This integration is not straightforward, however, and needs to consider not only the number of reported VAs and hospital deaths from each cause, but also the extent to which the reporting of the fact of death is incomplete in hospitals and the community, by age and sex. As a result, there have been few attempts to integrate VA and MCCOD data; previous studies to generate national cause-specific mortality rates by integrating VA and MCCOD data have been conducted in Malaysia and Thailand but have relied on complete or close to complete death registration systems where there is reasonable certainty about the true numbers of deaths by age and sex.18 19
To our knowledge, there are no published studies, with replicable methods, on the use of incomplete death reporting and the integration of VA and MCCOD data to calculate national cause-specific mortality rates, despite the policy utility of this information. National Statistics Offices and Ministries of Health should be empowered to calculate these indicators themselves using available data, in order to be able to continuously assess progress towards national and subnational health goals. In this paper, we propose a method for local analysts to apply to estimate national and subnational cause-specific mortality rates for populations where both MCCOD and VA data are available, and where death registration or reporting is incomplete. We then provide an example of the application and interpretation of the method to calculate SDG Indicator 23, the probability of dying between exact ages 30 and 70 years from any of cardiovascular disease, cancer, diabetes and chronic respiratory disease, for a nationally representative population of Myanmar.
Method to integrate VA and MCCOD data
The integration of COD data requires data on cause-specific mortality fractions (CSMFs; the fraction of all deaths that are due to a specific cause) that are available from both MCCODs and VAs, with a clear distinction between the two sources. The vast majority of MCCOD data on CODs in a country would have an ICD-10 code attributed as the underlying COD and would reflect deaths that occur in hospital. A small fraction might also contain attempted diagnoses for ‘dead on arrival cases’ where the patient died before or soon after arrival at a hospital, or deaths subject to coronial enquiry. VA deaths typically would cover deaths at home or in the community (ie, non-hospital deaths) where it was not possible for a physician to provide a MCCOD. In such cases, VA is the only viable alternative to ascertain a probable COD.

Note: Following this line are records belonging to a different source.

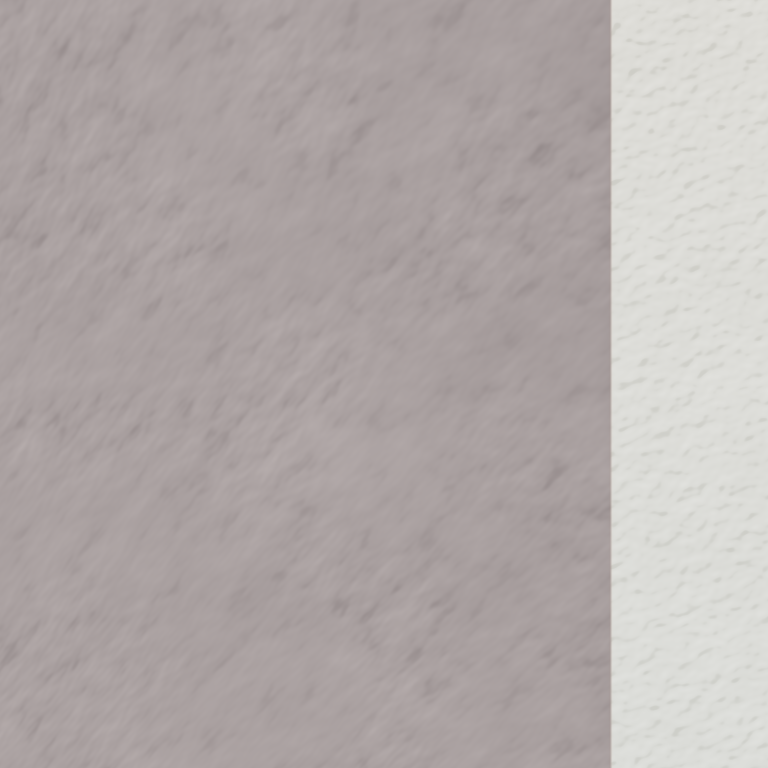
Reproduce this texture procedurally as a Shadertoy shader.

```glsl
// A mauve-grey plaster wall meeting a narrow strip of pale, grainy stucco.
// Rotated, stretched gradient noise, lit as relief, forms the slanted trowel
// streaks and soft hollows; coarser lit grains give the strip its flakes.

vec2 gradientAt(vec2 cell) {
    vec3 p = fract(cell.xyx * vec3(0.1031, 0.1030, 0.0973));
    p += dot(p, p.yzx + 33.33);
    float angle = 6.2832 * fract((p.x + p.y) * p.z);
    return vec2(cos(angle), sin(angle));
}

float gradientNoise(vec2 p) {
    vec2 i = floor(p), f = p - i;
    vec2 u = f * f * f * (f * (f * 6.0 - 15.0) + 10.0);
    float a = dot(gradientAt(i), f);
    float b = dot(gradientAt(i + vec2(1, 0)), f - vec2(1, 0));
    float c = dot(gradientAt(i + vec2(0, 1)), f - vec2(0, 1));
    float d = dot(gradientAt(i + vec2(1, 1)), f - vec2(1, 1));
    return mix(mix(a, b, u.x), mix(c, d, u.x), u.y);
}

float fbm(vec2 p) {
    float sum = 0.0, amplitude = 1.0;
    for (int i = 0; i < 3; i++) {
        sum += amplitude * gradientNoise(p);
        p = mat2(0.96, 0.28, -0.28, 0.96) * p * 2.0 + 17.3;
        amplitude *= 0.55;
    }
    return sum;
}

vec2 rotate(vec2 p, float angle) {
    float c = cos(angle), s = sin(angle);
    return vec2(c * p.x + s * p.y, c * p.y - s * p.x);
}

float trowelHeight(vec2 along) {
    return gradientNoise(along * vec2(20.0, 38.0) + 31.0)
         + 0.55 * gradientNoise(along * vec2(38.0, 80.0) + 60.0)
         + 0.3 * gradientNoise(along * vec2(65.0, 150.0) + 95.0);
}

vec3 plaster(vec2 uv) {
    // Streaks run steeply at the upper left and flatten toward the lower right
    vec2 q = uv - vec2(0.4, 0.5);
    vec2 along = rotate(q, 0.86 - 0.32 * q.x + 0.22 * q.y);

    float clouds = fbm(along * vec2(4.0, 6.0) + 4.7);
    float patches = gradientNoise(along * vec2(11.0, 18.0) + 8.0);
    float height = trowelHeight(along);
    float relief = height - trowelHeight(along + vec2(0.003, 0.005));

    // Roughness varies, and the deepest hollows darken softly
    float roughness = 0.8 + 0.7 * smoothstep(-0.25, 0.3, gradientNoise(uv * 5.0 + 20.0));
    float hollow = smoothstep(0.2, 0.85, -height - 0.5 * patches);

    float shade = 0.017 * clouds + 0.016 * patches;
    shade += roughness * (0.016 * height + 0.019 * relief - 0.022 * hollow);
    shade -= 0.014 * smoothstep(0.45, 0.8, uv.x) * (0.4 + 0.6 * uv.y);
    return vec3(0.667, 0.631, 0.630) + shade * vec3(1.0, 1.02, 1.0);
}

float flakeHeight(vec2 uv) {
    vec2 p = rotate(uv, 0.35);
    p += 0.004 * gradientNoise(uv * 30.0 + 7.0);
    return gradientNoise(p * vec2(42.0, 62.0) + 12.0)
         + 0.55 * gradientNoise(p * vec2(80.0, 115.0) + 41.0);
}

vec3 stucco(vec2 uv) {
    // Light from the upper left, from the height change along that direction
    float relief = flakeHeight(uv) - flakeHeight(uv + vec2(-0.003, 0.005));
    float shadow = smoothstep(0.18, 0.65, relief);
    float mottle = fbm(uv * 9.0 + 5.0);
    float shade = 0.004 - 0.022 * relief - 0.035 * shadow + 0.008 * mottle;
    vec3 tint = mix(vec3(0.856, 0.860, 0.844), vec3(0.862, 0.858, 0.838), uv.y);
    return tint + shade * vec3(1.0, 1.0, 1.12);
}

void mainImage(out vec4 fragColor, in vec2 fragCoord) {
    vec2 uv = fragCoord / iResolution.xy;

    // Straight vertical seam with a soft edge
    float seam = uv.x - 0.7955;
    float softness = max(0.0022, 0.75 / iResolution.x);
    vec3 color = mix(plaster(uv), stucco(uv), smoothstep(-softness, softness, seam));

    // Faint warm line on the seam and a shadow fading into the plaster
    color -= vec3(0.008, 0.022, 0.03) * exp(-pow(seam / 0.002, 2.0));
    color -= 0.012 * exp(-abs(seam) / 0.008) * smoothstep(0.002, -0.002, seam);

    fragColor = vec4(color, 1.0);
}
```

Integration of the CSMFs derived from MCCOD and VA data to produce population-level CSMFs is reliant on a reliable estimate of the number of deaths that occurs in hospitals (for MCCODs) and in the community (for VAs). Given that vastly more deaths generally occur in the community than in hospitals in most LMICs, failure to account for the relative number of deaths that occurs in each setting would result in biased cause estimates.
where C is the CSMF, D is reported death, is estimated deaths, and where the subscript i is cause, s is sex, x is age group, v is VA, g is MCCOD, c is community, h is hospital and t is total deaths (hospital and community). In the integration, MCCOD and VA CSMFs are multiplied by the estimated number of hospital and community deaths, respectively, to estimate the number of hospital and community deaths from each cause. The estimated total number of deaths from each cause is then calculated, from which the final CSMFs are computed. Each of these calculations is conducted for each sex and 5-year age group separately to improve the accuracy of results and to enable calculation of all relevant SDGs and other health goals. Where the (low) numbers of deaths would imply too much uncertainty in CSMFs calculated for specific age groups, CSMFs of a broader age group can be calculated and applied instead (eg, use the CSMF for the broader age groups 45–64 years for each 5-year age group between ages 45 and 64 years).20
The ‘estimated’ number of deaths needs to be determined for populations where death reporting is incomplete (the principles are also relevant in cases where death reporting is thought to be complete; in that case, the number of ‘reported’ rather than ‘estimated’ deaths would be used.). The number of age-specific and sex-specific deaths in the community and in hospitals also needs to be estimated. The estimated total number of deaths in the population can be calculated as follows:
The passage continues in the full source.